▸ **Activity**:
Copy each line of the data beneath in which the word "pressed" appears.

━━━━━ Listed entries ━━━━━

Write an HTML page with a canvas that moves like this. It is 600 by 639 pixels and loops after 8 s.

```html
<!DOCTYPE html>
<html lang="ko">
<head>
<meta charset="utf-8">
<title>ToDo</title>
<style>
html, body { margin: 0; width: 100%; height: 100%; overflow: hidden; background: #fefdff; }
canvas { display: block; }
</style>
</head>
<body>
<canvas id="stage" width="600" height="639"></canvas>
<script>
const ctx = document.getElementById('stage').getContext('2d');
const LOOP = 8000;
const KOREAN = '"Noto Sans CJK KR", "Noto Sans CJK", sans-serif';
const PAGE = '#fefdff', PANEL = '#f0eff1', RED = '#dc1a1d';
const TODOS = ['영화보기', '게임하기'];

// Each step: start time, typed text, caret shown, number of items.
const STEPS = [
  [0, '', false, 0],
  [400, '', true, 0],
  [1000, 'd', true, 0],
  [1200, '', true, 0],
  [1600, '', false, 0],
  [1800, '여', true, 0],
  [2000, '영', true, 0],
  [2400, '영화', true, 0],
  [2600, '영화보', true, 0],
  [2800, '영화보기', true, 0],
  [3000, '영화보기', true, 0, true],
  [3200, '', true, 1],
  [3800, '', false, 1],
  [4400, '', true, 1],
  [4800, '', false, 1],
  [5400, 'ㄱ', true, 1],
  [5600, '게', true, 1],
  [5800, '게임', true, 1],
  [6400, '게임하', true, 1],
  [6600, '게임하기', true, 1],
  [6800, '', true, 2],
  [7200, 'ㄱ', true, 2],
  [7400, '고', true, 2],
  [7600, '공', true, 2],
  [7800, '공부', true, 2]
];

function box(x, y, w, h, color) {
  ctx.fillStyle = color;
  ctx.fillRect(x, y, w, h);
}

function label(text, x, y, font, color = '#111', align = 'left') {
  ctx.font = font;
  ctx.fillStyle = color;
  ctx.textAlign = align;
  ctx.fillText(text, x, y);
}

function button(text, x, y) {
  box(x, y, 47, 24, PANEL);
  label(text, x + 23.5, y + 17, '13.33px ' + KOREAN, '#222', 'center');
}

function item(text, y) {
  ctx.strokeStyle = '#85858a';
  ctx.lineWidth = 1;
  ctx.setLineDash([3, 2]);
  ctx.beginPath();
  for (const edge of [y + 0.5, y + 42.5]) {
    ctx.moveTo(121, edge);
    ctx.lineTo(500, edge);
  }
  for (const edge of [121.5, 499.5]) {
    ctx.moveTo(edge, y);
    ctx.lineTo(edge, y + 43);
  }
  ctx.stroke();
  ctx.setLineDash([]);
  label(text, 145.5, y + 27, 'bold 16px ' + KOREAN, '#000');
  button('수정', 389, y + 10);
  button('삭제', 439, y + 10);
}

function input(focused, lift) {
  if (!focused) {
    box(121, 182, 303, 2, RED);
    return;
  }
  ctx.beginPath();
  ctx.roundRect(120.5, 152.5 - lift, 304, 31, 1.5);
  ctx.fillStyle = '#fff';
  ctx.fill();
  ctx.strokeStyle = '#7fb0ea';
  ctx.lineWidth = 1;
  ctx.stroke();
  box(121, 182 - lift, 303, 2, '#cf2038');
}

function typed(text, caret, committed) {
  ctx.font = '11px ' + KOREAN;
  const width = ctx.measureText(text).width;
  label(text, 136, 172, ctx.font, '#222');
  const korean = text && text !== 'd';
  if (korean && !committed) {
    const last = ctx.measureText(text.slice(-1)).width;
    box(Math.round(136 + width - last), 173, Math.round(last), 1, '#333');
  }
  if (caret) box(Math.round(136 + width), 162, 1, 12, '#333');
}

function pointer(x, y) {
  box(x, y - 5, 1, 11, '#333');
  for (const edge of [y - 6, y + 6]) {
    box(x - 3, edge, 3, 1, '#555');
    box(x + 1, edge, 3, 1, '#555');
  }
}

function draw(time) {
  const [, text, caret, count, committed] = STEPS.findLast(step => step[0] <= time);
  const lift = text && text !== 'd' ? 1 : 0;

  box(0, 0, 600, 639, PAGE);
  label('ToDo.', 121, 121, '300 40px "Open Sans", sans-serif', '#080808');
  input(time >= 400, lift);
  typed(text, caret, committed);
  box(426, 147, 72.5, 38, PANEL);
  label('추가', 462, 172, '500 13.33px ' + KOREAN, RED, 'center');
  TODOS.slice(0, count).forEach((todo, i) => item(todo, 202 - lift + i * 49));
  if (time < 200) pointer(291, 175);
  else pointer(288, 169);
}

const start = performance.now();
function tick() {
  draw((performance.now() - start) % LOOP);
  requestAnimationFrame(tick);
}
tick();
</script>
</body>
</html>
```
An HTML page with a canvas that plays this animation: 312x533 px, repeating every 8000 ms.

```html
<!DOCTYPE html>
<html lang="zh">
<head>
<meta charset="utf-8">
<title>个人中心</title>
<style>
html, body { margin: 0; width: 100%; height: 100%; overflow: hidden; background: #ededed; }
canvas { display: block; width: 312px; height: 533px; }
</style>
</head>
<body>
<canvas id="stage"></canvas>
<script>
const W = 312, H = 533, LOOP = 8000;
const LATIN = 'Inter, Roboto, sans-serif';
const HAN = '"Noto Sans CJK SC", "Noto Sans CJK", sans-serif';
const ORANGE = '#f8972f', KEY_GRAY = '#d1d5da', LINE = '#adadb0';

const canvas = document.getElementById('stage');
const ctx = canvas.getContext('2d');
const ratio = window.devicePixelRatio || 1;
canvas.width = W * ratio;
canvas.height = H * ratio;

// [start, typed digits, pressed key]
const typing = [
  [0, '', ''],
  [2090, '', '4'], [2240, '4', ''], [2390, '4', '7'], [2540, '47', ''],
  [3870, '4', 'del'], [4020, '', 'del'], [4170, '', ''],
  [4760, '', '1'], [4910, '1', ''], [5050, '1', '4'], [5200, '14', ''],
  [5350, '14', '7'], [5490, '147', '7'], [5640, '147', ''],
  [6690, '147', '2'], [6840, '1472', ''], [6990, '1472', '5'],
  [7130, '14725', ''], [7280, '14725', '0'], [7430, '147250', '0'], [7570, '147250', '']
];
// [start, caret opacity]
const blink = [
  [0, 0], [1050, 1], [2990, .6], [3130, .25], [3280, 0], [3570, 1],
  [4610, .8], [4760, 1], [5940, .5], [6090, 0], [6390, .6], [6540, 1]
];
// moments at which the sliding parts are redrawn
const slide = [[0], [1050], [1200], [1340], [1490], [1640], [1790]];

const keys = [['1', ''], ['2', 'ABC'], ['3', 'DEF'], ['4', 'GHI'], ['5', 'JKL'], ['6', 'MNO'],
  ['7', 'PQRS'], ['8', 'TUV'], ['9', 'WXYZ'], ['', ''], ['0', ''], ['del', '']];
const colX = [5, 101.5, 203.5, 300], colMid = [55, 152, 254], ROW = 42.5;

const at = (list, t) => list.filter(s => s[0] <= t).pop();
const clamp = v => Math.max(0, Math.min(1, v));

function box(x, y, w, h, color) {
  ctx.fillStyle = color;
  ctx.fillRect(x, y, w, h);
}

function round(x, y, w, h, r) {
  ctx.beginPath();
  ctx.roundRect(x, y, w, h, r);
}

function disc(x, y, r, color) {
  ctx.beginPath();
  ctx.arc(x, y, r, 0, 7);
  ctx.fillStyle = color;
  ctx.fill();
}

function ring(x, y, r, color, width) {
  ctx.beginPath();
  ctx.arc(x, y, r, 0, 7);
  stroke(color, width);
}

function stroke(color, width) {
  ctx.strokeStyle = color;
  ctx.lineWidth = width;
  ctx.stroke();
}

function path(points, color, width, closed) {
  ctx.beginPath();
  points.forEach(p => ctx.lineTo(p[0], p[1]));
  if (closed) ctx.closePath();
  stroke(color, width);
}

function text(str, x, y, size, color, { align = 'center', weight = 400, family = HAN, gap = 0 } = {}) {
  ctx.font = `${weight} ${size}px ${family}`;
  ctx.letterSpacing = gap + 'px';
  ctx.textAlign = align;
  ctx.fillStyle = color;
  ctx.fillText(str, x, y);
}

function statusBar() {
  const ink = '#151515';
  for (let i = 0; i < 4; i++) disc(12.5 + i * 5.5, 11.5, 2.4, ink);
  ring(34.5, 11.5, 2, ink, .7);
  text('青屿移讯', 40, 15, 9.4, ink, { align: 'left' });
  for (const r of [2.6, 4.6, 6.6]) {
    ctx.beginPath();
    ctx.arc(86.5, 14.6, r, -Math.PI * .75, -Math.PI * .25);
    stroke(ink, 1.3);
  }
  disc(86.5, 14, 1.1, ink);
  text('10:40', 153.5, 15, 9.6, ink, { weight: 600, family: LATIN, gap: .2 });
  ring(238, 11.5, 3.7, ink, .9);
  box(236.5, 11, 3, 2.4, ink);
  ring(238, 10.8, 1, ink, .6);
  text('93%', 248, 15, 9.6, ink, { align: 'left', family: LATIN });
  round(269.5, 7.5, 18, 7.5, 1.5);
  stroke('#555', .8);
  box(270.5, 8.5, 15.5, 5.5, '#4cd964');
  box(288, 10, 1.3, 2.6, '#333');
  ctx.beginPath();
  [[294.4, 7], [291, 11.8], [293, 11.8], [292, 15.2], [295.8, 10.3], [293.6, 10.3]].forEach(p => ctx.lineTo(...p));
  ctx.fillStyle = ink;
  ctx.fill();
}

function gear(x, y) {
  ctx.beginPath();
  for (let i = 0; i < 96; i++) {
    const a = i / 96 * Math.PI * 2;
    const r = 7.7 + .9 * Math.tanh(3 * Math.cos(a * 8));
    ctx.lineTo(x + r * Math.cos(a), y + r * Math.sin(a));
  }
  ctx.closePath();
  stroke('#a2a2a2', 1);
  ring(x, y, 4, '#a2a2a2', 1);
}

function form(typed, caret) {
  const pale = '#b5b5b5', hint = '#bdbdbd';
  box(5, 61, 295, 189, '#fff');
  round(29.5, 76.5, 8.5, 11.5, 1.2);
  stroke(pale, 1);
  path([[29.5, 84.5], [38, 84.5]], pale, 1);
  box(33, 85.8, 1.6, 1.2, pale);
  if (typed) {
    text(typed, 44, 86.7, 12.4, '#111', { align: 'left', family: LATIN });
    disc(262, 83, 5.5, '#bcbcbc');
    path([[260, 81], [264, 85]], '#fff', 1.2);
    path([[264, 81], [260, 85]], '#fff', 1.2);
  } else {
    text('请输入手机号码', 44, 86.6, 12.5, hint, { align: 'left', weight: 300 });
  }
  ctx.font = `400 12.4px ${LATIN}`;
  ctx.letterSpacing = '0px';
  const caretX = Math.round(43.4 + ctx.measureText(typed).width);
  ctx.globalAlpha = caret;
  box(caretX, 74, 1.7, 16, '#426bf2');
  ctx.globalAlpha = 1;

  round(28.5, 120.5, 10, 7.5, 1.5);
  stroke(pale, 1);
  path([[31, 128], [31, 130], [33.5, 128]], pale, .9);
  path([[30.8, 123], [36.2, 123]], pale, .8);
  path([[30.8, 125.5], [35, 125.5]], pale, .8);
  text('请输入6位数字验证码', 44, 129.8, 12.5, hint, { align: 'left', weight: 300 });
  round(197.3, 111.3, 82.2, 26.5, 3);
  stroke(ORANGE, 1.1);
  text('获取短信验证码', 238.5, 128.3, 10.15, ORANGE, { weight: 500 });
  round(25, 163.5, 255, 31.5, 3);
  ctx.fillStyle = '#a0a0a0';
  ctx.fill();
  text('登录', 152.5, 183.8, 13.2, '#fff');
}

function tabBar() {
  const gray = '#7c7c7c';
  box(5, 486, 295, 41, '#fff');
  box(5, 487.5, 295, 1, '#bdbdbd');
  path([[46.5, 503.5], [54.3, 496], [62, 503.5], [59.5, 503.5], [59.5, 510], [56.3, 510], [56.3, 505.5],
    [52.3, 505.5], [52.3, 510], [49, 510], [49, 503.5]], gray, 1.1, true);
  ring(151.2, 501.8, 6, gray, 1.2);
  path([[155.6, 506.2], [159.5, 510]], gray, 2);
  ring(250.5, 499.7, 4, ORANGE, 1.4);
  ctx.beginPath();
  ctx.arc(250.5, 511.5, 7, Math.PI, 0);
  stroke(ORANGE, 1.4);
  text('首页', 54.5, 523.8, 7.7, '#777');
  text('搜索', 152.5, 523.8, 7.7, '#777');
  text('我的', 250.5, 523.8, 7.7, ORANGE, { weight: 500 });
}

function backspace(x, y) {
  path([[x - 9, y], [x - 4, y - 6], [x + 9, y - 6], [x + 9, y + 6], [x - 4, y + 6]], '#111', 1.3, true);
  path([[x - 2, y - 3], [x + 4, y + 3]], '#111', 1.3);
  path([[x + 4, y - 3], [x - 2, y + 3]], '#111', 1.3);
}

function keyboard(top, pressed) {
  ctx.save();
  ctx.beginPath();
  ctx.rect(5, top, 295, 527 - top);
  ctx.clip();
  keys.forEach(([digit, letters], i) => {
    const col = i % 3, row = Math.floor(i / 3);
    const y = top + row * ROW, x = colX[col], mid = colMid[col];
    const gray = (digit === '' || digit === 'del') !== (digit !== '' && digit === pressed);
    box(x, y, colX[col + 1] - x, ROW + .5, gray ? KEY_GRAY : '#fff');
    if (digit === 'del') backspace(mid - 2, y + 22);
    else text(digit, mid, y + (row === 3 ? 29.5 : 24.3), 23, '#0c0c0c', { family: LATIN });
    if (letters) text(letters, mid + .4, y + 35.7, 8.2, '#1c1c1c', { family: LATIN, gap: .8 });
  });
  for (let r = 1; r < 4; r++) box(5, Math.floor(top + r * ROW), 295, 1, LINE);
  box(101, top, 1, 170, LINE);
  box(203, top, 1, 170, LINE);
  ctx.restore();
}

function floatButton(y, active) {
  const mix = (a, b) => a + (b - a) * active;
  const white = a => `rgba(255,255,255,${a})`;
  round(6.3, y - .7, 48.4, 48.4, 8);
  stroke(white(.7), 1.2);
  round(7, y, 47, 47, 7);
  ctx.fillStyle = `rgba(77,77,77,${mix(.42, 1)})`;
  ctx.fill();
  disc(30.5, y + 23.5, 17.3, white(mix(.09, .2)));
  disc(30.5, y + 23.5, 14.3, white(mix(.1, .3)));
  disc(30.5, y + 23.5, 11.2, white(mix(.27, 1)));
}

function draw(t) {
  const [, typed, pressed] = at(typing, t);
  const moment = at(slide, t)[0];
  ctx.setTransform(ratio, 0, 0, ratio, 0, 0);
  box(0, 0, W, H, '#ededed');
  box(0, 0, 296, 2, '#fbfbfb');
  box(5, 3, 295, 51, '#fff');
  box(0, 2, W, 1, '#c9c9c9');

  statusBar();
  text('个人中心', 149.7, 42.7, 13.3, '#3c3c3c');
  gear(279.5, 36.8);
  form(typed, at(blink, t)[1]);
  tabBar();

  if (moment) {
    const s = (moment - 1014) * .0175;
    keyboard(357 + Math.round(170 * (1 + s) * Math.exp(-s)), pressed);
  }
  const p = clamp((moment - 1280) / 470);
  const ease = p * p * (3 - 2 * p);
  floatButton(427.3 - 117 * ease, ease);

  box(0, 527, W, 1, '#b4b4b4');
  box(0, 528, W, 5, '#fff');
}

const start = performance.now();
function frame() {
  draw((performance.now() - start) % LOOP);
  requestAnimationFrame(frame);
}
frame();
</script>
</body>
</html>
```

━━━━━

▸ **Worked solution**:
// [start, typed digits, pressed key]
function keyboard(top, pressed) {
    const gray = (digit === '' || digit === 'del') !== (digit !== '' && digit === pressed);
  const [, typed, pressed] = at(typing, t);
    keyboard(357 + Math.round(170 * (1 + s) * Math.exp(-s)), pressed);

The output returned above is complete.